What the exercise asks> Among the entries below, count the lines holding the string "petal". Respond with the number alone.

Stored data>
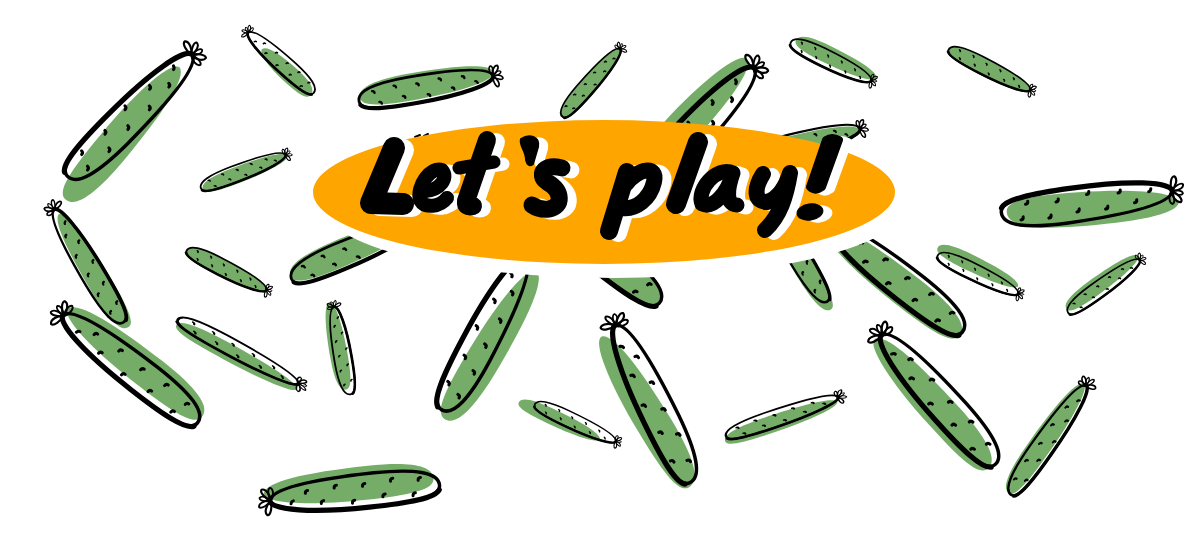
<!DOCTYPE html>
<html lang="en">
<head>
<meta charset="utf-8">
<title>Let's play!</title>
<style>
  :root { --paper: #fff; --ink: #000; --cucumber: #75ad68; --badge: #ffa500; }
  html, body { margin: 0; background: var(--paper); overflow: hidden; }
  .banner { display: block; width: 1200px; height: 534px; }
  .skin { fill: var(--cucumber); }
  .ink { fill: none; stroke: var(--ink); stroke-linecap: round; stroke-linejoin: round; }
  .outline { stroke-width: 4; }
  .heavy { stroke-width: 6; }
  .spots { stroke-width: 3.5; }
  .petal { stroke-width: 2.5; }
  .halo { fill: var(--paper); }
  .badge { fill: var(--badge); }
  .lettering { fill: none; stroke: currentColor; stroke-linecap: round; stroke-linejoin: round; }
  .solid { fill: currentColor; }
  .shade { color: var(--paper); }
  .face { color: var(--ink); }
</style>
</head>
<body>
<svg class="banner" viewBox="0 0 1200 534" role="img" aria-label="Let's play! on an orange oval among scattered cucumbers">
  <defs>
    <path id="skin" class="skin" d="M1 4C0-12 28-19 75-20C150-21 194-16 199-3C200 9 150 18 85 19C28 20 2 17 1 4Z"/>
    <path id="petal" class="petal" d="M0 0C5-4 15-5 17 0C16 4 6 3 0 0Z"/>
    <g id="ink" class="ink">
      <path class="outline" d="M1 4C0-12 28-19 75-20C150-21 194-16 199-3C200 9 150 18 85 19C28 20 2 17 1 4Z"/>
      <path class="heavy" d="M2 9C8 18 38 20 85 19C150 18 200 9 199-3"/>
      <path class="spots" d="M22-8q3 0 3 3M54-11q3 0 3 3M87-9q3 0 3 3M120-11q3 0 3 3M154-9q3 0 3 3M30 9q3 0 3 3M65 6q3 0 3 3M101 9q3 0 3 3M137 5q3 0 3 3M172 1q2 0 3 3"/>
      <g transform="translate(198 -2)">
        <use href="#petal" transform="rotate(-94) scale(.9)"/>
        <use href="#petal" transform="rotate(-58)"/>
        <use href="#petal" transform="rotate(-22) scale(.8)"/>
        <use href="#petal" transform="rotate(20) scale(.9)"/>
        <use href="#petal" transform="rotate(70)"/>
      </g>
    </g>
    <g id="lettering" class="lettering">
      <g id="word-lets">
        <path stroke-width="22" d="M394 148L371 203L403 204"/>
        <path stroke-width="14" d="M425 191C440 190 449 178 442 170C431 166 416 186 420 200C425 209 440 207 447 198"/>
        <path stroke-width="18" d="M487 140L466 201Q465 208 473 206"/>
        <path stroke-width="13" d="M459 168L494 162"/>
        <path class="solid" stroke-width="2" d="M521 139C529 134 540 136 538 147L533 164Q528 168 526 160C526 150 519 146 521 139Z"/>
        <path stroke-width="17" d="M562 168C546 163 536 174 547 182C563 191 563 207 549 209Q539 210 532 205"/>
      </g>
      <g id="word-play">
        <path stroke-width="18" d="M627 172L609 231"/>
        <path stroke-width="16" d="M626 184C638 168 658 165 654 182C650 199 636 210 622 208"/>
        <path stroke-width="20" d="M698 142L676 204"/>
        <path stroke-width="15" d="M733 173C717 165 696 190 702 204C713 209 727 194 733 173C727 190 726 205 737 205"/>
        <path stroke-width="16" d="M763 174C753 190 755 202 767 202C778 199 786 187 790 173C786 197 780 216 765 230"/>
        <path class="solid" stroke-width="8" d="M826 140Q832 136 839 140L822 187Q815 192 810 187Z"/>
        <ellipse class="solid" stroke-width="1" cx="810" cy="212" rx="13" ry="8" transform="rotate(-8 810 212)"/>
      </g>
    </g>
  </defs>

  <g id="cucumbers">
    <g transform="translate(69 179) rotate(-46) scale(.88 -.88)"><use href="#skin" transform="translate(-20 -17) rotate(5)"/><use href="#ink"/></g>
    <g transform="translate(315 92) rotate(221) scale(.45 -.45)"><use href="#skin" transform="translate(2 8) scale(.75 1)"/><use href="#ink"/></g>
    <g transform="translate(358 99) rotate(-9) scale(.69)"><use href="#skin" x="2" y="-5"/><use href="#ink"/></g>
    <g transform="translate(561 116) rotate(-48) scale(.45 .42)"><use href="#skin"/><use href="#ink"/></g>
    <g transform="translate(634 198) rotate(-48) scale(.89 -.89)"><use href="#skin" x="2" y="13"/><use href="#ink"/></g>
    <g transform="translate(791 41) rotate(27) scale(.45)"><use href="#skin" x="8" y="-10"/><use href="#ink"/></g>
    <g transform="translate(949 48) rotate(28) scale(.46 .42)"><use href="#skin"/><use href="#ink"/></g>
    <g transform="translate(200 187) rotate(-20) scale(.46 .42)"><use href="#skin" x="3" y="4"/><use href="#ink"/></g>
    <g transform="translate(748 156) rotate(-13) scale(.58)"><use href="#skin" y="3"/><use href="#ink"/></g>
    <g transform="translate(1001 216) rotate(-9) scale(.87 -.87)"><use href="#skin" transform="translate(6 0) rotate(-4)"/><use href="#ink"/></g>
    <g transform="translate(122 324) rotate(240) scale(.67 .6)"><use href="#skin" x="-10" y="3"/><use href="#ink"/></g>
    <g transform="translate(200 421) rotate(217) scale(.87 -.87)"><use href="#skin" y="-9"/><use href="#ink"/></g>
    <g transform="translate(187 249) rotate(28) scale(.45 .42)"><use href="#skin"/><use href="#ink"/></g>
    <g transform="translate(290 277) rotate(-22) scale(.69)"><use href="#skin" y="-4"/><use href="#ink"/></g>
    <g transform="translate(178 318) rotate(29) scale(.69 .44)"><use href="#skin" x="2" y="13"/><use href="#ink"/></g>
    <g transform="translate(349 395) rotate(261) scale(.45)"><use href="#skin" x="12" y="-8"/><use href="#ink"/></g>
    <g transform="translate(444 412) rotate(-63) scale(.88 -.88)"><use href="#skin" transform="translate(-8 -8) rotate(-3)"/><use href="#ink"/></g>
    <g transform="translate(662 301) rotate(217) scale(.85 -.85)"><use href="#skin"/><use href="#ink"/></g>
    <g transform="translate(826 303) rotate(240) scale(.67 .54)"><use href="#skin" x="-13" y="-2"/><use href="#ink"/></g>
    <g transform="translate(965 330) rotate(217) scale(.87 -.87)"><use href="#skin" y="5"/><use href="#ink"/></g>
    <g transform="translate(938 254) rotate(27) scale(.45 .42)"><use href="#skin" x="-8" y="-16"/><use href="#ink"/></g>
    <g transform="translate(1067 312) rotate(-35) scale(.45 .42)"><use href="#skin" x="2" y="-10"/><use href="#ink"/></g>
    <g transform="translate(693 482) rotate(243) scale(.88 -.88)"><use href="#skin" transform="translate(-4 3) rotate(5)"/><use href="#ink"/></g>
    <g transform="translate(535 403) rotate(26) scale(.45 .4)"><use href="#skin" x="-34" y="13"/><use href="#ink"/></g>
    <g transform="translate(725 435) rotate(-18) scale(.6 .44)"><use href="#skin" x="-4" y="10"/><use href="#ink"/></g>
    <g transform="translate(998 463) rotate(227) scale(.87 -.87)"><use href="#skin" x="2" y="9"/><use href="#ink"/></g>
    <g transform="translate(1009 494) rotate(-54) scale(.67 .57)"><use href="#skin" y="-5"/><use href="#ink"/></g>
    <g transform="translate(440 482) rotate(173) scale(.86 -.86)"><use href="#skin" x="6" y="-9"/><use href="#ink"/></g>
    <path class="ink" stroke-width="2" d="M415 137L420 135M424 136L428 134"/>
  </g>

  <g id="headline">
    <ellipse class="halo" cx="614" cy="206" rx="291" ry="72"/>
    <ellipse class="badge" cx="604" cy="192" rx="291" ry="72"/>
    <use class="shade" href="#lettering" x="9" y="2"/>
    <use class="face" href="#lettering"/>
  </g>
</svg>
</body>
</html>
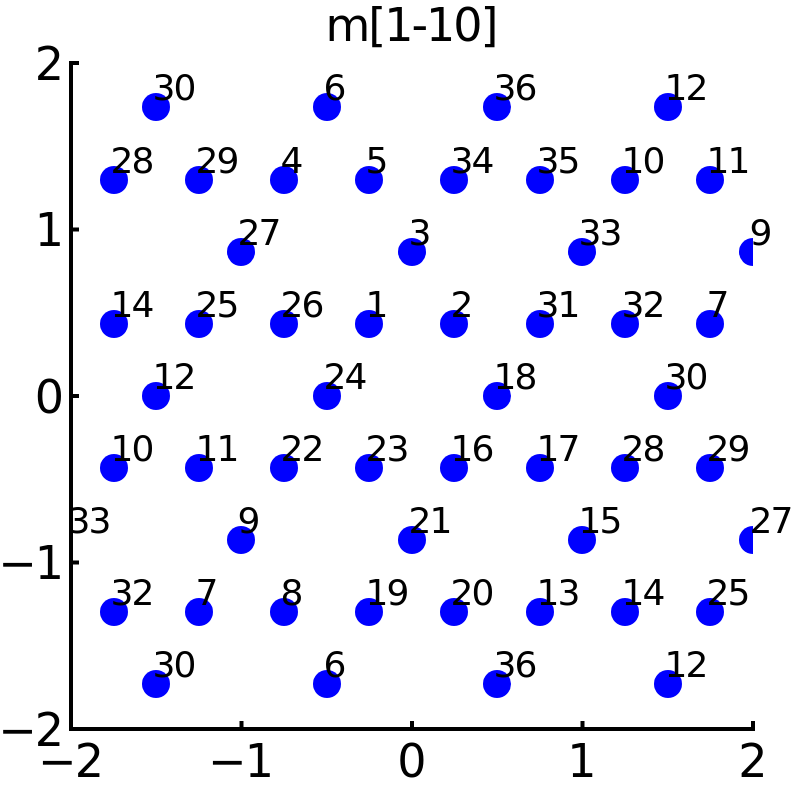
<!DOCTYPE html>
<html lang="en">
<head>
<meta charset="utf-8">
<title>m[1-10]</title>
<style>
  :root { --paper: #ffffff; --ink: #000000; --point: #0000ff; }
  html, body { margin: 0; background: var(--paper); }
  body { width: 800px; height: 800px; overflow: hidden; }
  .plot { display: block; font-family: "DejaVu Sans", sans-serif; fill: var(--ink); letter-spacing: -2px; }
  .title, .ticks-x, .ticks-y { font-size: 46px; }
  .title, .ticks-x { text-anchor: middle; }
  .ticks-y { text-anchor: end; }
  .axes { fill: none; stroke: var(--ink); stroke-width: 4; }
  .points { font-size: 36px; }
  .points use { fill: var(--point); }
  .points text { transform: translate(-3.5px, -7px); }
</style>
</head>
<body>
<svg class="plot" width="800" height="800" viewBox="0 0 800 800" role="img" aria-label="Scatter plot m[1-10] with numbered points">
  <defs>
    <circle id="dot" r="14"/>
    <path id="edge-dot" d="M0-14a14 14 0 0 0 0 28z"/>
  </defs>

  <text class="title" x="411" y="41">m[1-10]</text>

  <g class="points">
    <g transform="translate(0 107)">
      <use href="#dot" x="156"/><text x="156">30</text>
      <use href="#dot" x="327"/><text x="327">6</text>
      <use href="#dot" x="497"/><text x="497">36</text>
      <use href="#dot" x="668"/><text x="668">12</text>
    </g>
    <g transform="translate(0 180)">
      <use href="#dot" x="114"/><text x="114">28</text>
      <use href="#dot" x="199"/><text x="199">29</text>
      <use href="#dot" x="284"/><text x="284">4</text>
      <use href="#dot" x="369"/><text x="369">5</text>
      <use href="#dot" x="454"/><text x="454">34</text>
      <use href="#dot" x="540"/><text x="540">35</text>
      <use href="#dot" x="625"/><text x="625">10</text>
      <use href="#dot" x="710"/><text x="710">11</text>
    </g>
    <g transform="translate(0 252)">
      <use href="#dot" x="241"/><text x="241">27</text>
      <use href="#dot" x="412"/><text x="412">3</text>
      <use href="#dot" x="582"/><text x="582">33</text>
      <use href="#edge-dot" x="753"/><text x="753">9</text>
    </g>
    <g transform="translate(0 324)">
      <use href="#dot" x="114"/><text x="114">14</text>
      <use href="#dot" x="199"/><text x="199">25</text>
      <use href="#dot" x="284"/><text x="284">26</text>
      <use href="#dot" x="369"/><text x="369">1</text>
      <use href="#dot" x="454"/><text x="454">2</text>
      <use href="#dot" x="540"/><text x="540">31</text>
      <use href="#dot" x="625"/><text x="625">32</text>
      <use href="#dot" x="710"/><text x="710">7</text>
    </g>
    <g transform="translate(0 396)">
      <use href="#dot" x="156"/><text x="156">12</text>
      <use href="#dot" x="327"/><text x="327">24</text>
      <use href="#dot" x="497"/><text x="497">18</text>
      <use href="#dot" x="668"/><text x="668">30</text>
    </g>
    <g transform="translate(0 468)">
      <use href="#dot" x="114"/><text x="114">10</text>
      <use href="#dot" x="199"/><text x="199">11</text>
      <use href="#dot" x="284"/><text x="284">22</text>
      <use href="#dot" x="369"/><text x="369">23</text>
      <use href="#dot" x="454"/><text x="454">16</text>
      <use href="#dot" x="540"/><text x="540">17</text>
      <use href="#dot" x="625"/><text x="625">28</text>
      <use href="#dot" x="710"/><text x="710">29</text>
    </g>
    <g transform="translate(0 540)">
      <text x="71">33</text>
      <use href="#dot" x="241"/><text x="241">9</text>
      <use href="#dot" x="412"/><text x="412">21</text>
      <use href="#dot" x="582"/><text x="582">15</text>
      <use href="#edge-dot" x="753"/><text x="753">27</text>
    </g>
    <g transform="translate(0 612)">
      <use href="#dot" x="114"/><text x="114">32</text>
      <use href="#dot" x="199"/><text x="199">7</text>
      <use href="#dot" x="284"/><text x="284">8</text>
      <use href="#dot" x="369"/><text x="369">19</text>
      <use href="#dot" x="454"/><text x="454">20</text>
      <use href="#dot" x="540"/><text x="540">13</text>
      <use href="#dot" x="625"/><text x="625">14</text>
      <use href="#dot" x="710"/><text x="710">25</text>
    </g>
    <g transform="translate(0 684)">
      <use href="#dot" x="156"/><text x="156">30</text>
      <use href="#dot" x="327"/><text x="327">6</text>
      <use href="#dot" x="497"/><text x="497">36</text>
      <use href="#dot" x="668"/><text x="668">12</text>
    </g>
  </g>

  <g class="axes">
    <path d="M79 63H71V729H753V721"/>
    <path d="M71 229.5h8M71 396h8M71 562.5h8"/>
    <path d="M241.5 729v-8M412 729v-8M582.5 729v-8"/>
  </g>

  <g class="ticks-y">
    <text x="62" y="80">2</text>
    <text x="62" y="246">1</text>
    <text x="62" y="413">0</text>
    <text x="62" y="579">−1</text>
    <text x="62" y="746">−2</text>
  </g>
  <g class="ticks-x">
    <text x="70" y="777">−2</text>
    <text x="240" y="777">−1</text>
    <text x="411" y="777">0</text>
    <text x="581" y="777">1</text>
    <text x="752" y="777">2</text>
  </g>
</svg>
</body>
</html>
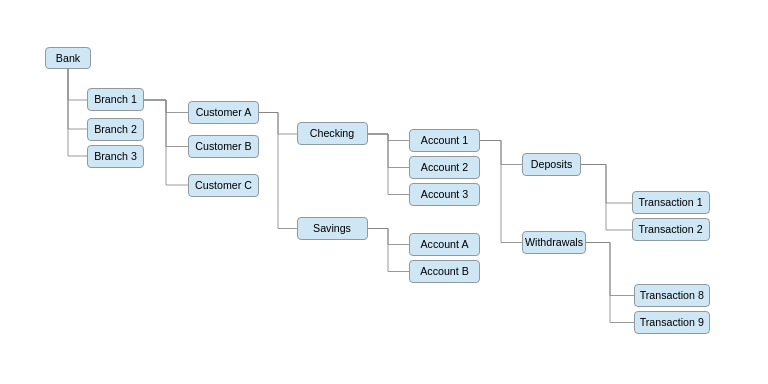
<!DOCTYPE html>
<html lang="en">
<head>
<meta charset="utf-8">
<title>Bank hierarchy diagram</title>
<style>
:root {
  --paper: #ffffff;
  --node-fill: #cfe7f5;
  --node-border: #8f999f;
  --connector: #808080;
  --ink: #000000;
}
* { box-sizing: border-box; }
html, body { margin: 0; overflow: hidden; background: var(--paper); }
.diagram {
  position: relative;
  width: 768px;
  height: 384px;
  overflow: hidden;
  background: var(--paper);
  color: var(--ink);
  font: 10.67px/1 "Liberation Sans", sans-serif;
}
.connectors { position: absolute; inset: 0; fill: none; stroke: var(--connector); stroke-width: 0.8; }
.node {
  position: absolute;
  left: var(--x);
  top: var(--y);
  width: var(--w);
  height: 23px;
  display: flex;
  align-items: center;
  justify-content: center;
  background: var(--node-fill);
  border: 1px solid var(--node-border);
  border-radius: 4px;
  white-space: nowrap;
}
.root { --x: 45px; --w: 46px; height: 22px; }
.branch { --x: 87px; --w: 57px; }
.customer { --x: 188px; --w: 71px; }
.type { --x: 296.5px; --w: 71px; }
.account { --x: 409px; --w: 71px; }
.deposits { --x: 522px; --w: 59px; }
.withdrawals { --x: 522px; --w: 64px; }
.deposit-entry { --x: 631.5px; --w: 78px; }
.withdrawal-entry { --x: 634px; --w: 75.5px; }
</style>
</head>
<body>
<main class="diagram">
  <svg class="connectors" width="768" height="384" viewBox="0 0 768 384" aria-hidden="true">
    <g id="bank-to-branches">
      <path d="M68 69V100H88"/>
      <path d="M68 69V129H88"/>
      <path d="M68 69V156H88"/>
    </g>
    <g id="branch-to-customers">
      <path d="M143 100H166V112.5H189"/>
      <path d="M143 100H166V146.5H189"/>
      <path d="M143 100H166V185H189"/>
    </g>
    <g id="customer-to-types">
      <path d="M258 112.5H278V134H297"/>
      <path d="M258 112.5H278V228.5H297"/>
    </g>
    <g id="checking-to-accounts">
      <path d="M367 134H388V140.5H410"/>
      <path d="M367 134H388V167.5H410"/>
      <path d="M367 134H388V194.5H410"/>
    </g>
    <g id="savings-to-accounts">
      <path d="M367 228.5H388V244.5H410"/>
      <path d="M367 228.5H388V271.5H410"/>
    </g>
    <g id="account-to-activity">
      <path d="M479 140.5H501V164.5H523"/>
      <path d="M479 140.5H501V242.5H523"/>
    </g>
    <g id="deposits-to-transactions">
      <path d="M580 164.5H606V203H632"/>
      <path d="M580 164.5H606V230H632"/>
    </g>
    <g id="withdrawals-to-transactions">
      <path d="M585 242.5H610V295.5H635"/>
      <path d="M585 242.5H610V322.5H635"/>
    </g>
  </svg>

  <div class="node root" style="--y:47px">Bank</div>

  <div class="node branch" style="--y:88px">Branch 1</div>
  <div class="node branch" style="--y:117.5px">Branch 2</div>
  <div class="node branch" style="--y:144.5px">Branch 3</div>

  <div class="node customer" style="--y:100.5px">Customer A</div>
  <div class="node customer" style="--y:135px">Customer B</div>
  <div class="node customer" style="--y:173.5px">Customer C</div>

  <div class="node type" style="--y:122px">Checking</div>
  <div class="node type" style="--y:216.5px">Savings</div>

  <div class="node account" style="--y:128.5px">Account 1</div>
  <div class="node account" style="--y:155.5px">Account 2</div>
  <div class="node account" style="--y:182.5px">Account 3</div>
  <div class="node account" style="--y:232.5px">Account A</div>
  <div class="node account" style="--y:259.5px">Account B</div>

  <div class="node deposits" style="--y:152.5px">Deposits</div>
  <div class="node withdrawals" style="--y:231px">Withdrawals</div>

  <div class="node deposit-entry" style="--y:191px">Transaction 1</div>
  <div class="node deposit-entry" style="--y:218px">Transaction 2</div>
  <div class="node withdrawal-entry" style="--y:283.5px">Transaction 8</div>
  <div class="node withdrawal-entry" style="--y:310.5px">Transaction 9</div>
</main>
</body>
</html>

Completed task> 7